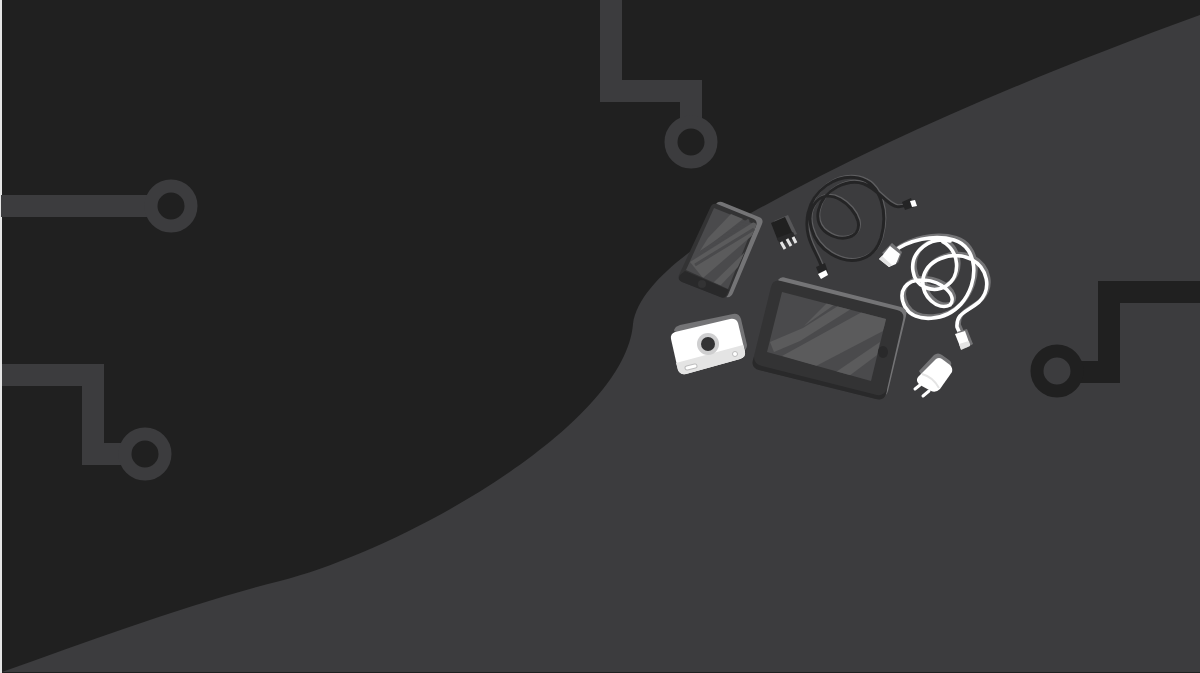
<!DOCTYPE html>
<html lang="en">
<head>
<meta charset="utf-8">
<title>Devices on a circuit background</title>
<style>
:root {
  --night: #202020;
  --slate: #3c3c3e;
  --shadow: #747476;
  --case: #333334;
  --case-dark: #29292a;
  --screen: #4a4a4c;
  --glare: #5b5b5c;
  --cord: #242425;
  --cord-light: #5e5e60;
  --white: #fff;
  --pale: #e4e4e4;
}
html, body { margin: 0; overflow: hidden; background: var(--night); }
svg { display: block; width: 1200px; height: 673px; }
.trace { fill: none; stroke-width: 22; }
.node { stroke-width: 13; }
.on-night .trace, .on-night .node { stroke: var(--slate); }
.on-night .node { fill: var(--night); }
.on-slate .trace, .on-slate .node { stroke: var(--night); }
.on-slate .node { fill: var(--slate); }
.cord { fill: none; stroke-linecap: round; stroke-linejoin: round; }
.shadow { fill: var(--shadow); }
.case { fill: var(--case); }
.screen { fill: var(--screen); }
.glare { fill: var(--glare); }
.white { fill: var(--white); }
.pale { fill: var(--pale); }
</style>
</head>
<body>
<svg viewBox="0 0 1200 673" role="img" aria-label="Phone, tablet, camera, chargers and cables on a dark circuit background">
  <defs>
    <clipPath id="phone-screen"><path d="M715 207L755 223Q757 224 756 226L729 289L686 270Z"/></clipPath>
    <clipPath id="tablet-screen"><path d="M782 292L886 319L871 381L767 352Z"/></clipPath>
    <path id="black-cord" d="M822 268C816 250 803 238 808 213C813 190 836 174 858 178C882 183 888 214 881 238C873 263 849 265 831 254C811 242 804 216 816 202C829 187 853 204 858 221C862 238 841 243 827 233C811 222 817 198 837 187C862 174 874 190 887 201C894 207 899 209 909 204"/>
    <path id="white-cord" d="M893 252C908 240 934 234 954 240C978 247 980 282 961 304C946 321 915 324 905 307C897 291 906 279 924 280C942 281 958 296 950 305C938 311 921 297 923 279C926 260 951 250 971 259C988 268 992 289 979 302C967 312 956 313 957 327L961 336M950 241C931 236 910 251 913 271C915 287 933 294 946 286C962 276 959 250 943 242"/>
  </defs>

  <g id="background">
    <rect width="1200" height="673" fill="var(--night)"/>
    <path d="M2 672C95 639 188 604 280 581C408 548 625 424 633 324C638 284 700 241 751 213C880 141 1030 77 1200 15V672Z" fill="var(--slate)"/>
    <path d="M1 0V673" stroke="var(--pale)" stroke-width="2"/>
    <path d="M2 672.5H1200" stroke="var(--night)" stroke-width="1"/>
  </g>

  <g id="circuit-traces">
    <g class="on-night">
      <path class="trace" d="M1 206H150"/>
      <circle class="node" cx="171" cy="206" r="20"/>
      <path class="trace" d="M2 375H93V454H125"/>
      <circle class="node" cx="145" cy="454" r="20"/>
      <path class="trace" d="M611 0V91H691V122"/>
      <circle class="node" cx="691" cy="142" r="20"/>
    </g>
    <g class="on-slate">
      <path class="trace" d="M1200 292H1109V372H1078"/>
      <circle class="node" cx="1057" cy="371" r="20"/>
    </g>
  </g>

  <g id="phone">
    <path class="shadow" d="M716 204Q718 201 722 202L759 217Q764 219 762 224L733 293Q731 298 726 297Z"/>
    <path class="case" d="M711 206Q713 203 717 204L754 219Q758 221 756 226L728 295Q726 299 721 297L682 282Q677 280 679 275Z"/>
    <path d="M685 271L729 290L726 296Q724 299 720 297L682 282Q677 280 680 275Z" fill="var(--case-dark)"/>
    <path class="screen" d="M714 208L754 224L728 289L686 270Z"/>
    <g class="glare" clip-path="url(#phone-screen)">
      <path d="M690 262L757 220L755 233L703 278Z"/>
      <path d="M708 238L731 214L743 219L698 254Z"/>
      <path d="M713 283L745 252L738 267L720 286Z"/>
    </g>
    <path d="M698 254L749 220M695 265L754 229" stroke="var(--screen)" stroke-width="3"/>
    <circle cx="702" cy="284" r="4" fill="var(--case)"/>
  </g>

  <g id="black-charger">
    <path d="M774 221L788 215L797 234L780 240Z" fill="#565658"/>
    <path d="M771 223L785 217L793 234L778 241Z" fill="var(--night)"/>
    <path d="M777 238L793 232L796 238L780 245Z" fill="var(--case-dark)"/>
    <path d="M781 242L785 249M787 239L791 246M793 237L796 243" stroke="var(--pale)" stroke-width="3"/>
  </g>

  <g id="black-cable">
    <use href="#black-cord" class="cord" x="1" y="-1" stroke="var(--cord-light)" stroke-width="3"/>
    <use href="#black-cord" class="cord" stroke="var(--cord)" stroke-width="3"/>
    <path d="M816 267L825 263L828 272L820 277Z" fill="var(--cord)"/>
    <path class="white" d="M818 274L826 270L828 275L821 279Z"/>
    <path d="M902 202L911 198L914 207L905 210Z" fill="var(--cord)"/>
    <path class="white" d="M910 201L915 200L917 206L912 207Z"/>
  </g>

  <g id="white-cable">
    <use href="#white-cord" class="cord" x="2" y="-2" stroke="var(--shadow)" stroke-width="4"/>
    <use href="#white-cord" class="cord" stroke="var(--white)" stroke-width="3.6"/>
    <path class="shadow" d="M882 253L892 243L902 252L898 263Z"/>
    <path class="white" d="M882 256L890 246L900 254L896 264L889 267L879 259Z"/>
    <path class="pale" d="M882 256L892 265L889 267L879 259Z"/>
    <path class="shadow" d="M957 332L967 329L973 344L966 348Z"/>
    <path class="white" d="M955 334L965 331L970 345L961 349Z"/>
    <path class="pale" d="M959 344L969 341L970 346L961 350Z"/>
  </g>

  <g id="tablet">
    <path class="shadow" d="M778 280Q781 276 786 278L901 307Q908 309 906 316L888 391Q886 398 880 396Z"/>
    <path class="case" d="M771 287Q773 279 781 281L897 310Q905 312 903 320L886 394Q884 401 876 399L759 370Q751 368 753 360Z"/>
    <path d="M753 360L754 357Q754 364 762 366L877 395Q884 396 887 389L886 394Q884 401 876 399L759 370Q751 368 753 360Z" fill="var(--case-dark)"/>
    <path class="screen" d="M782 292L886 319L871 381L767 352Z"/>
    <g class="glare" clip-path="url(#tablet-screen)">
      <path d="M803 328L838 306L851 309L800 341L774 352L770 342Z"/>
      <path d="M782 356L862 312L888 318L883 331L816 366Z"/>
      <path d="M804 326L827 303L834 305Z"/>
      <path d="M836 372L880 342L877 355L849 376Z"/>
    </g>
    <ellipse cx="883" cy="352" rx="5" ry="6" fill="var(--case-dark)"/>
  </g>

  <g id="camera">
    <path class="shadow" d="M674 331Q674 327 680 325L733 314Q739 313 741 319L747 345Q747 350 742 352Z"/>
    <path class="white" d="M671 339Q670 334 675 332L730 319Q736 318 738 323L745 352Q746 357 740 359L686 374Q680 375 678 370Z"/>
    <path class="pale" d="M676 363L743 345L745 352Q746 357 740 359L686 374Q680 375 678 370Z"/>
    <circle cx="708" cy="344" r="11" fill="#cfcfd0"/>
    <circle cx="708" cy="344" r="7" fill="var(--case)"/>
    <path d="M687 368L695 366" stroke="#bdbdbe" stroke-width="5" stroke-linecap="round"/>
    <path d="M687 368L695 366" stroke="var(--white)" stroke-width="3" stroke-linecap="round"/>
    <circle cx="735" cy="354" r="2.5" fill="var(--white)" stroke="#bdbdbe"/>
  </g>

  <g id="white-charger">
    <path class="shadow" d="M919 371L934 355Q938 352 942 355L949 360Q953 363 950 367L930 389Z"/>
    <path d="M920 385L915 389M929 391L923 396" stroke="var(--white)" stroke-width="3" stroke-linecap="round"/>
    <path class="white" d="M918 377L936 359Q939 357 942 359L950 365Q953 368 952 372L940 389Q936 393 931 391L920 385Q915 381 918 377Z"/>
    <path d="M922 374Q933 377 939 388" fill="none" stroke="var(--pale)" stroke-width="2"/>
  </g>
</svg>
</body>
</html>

**Brief:**
All lines of the entries above where "height" turns up should be reported.

**Expected output:**
svg { display: block; width: 1200px; height: 673px; }
    <rect width="1200" height="673" fill="var(--night)"/>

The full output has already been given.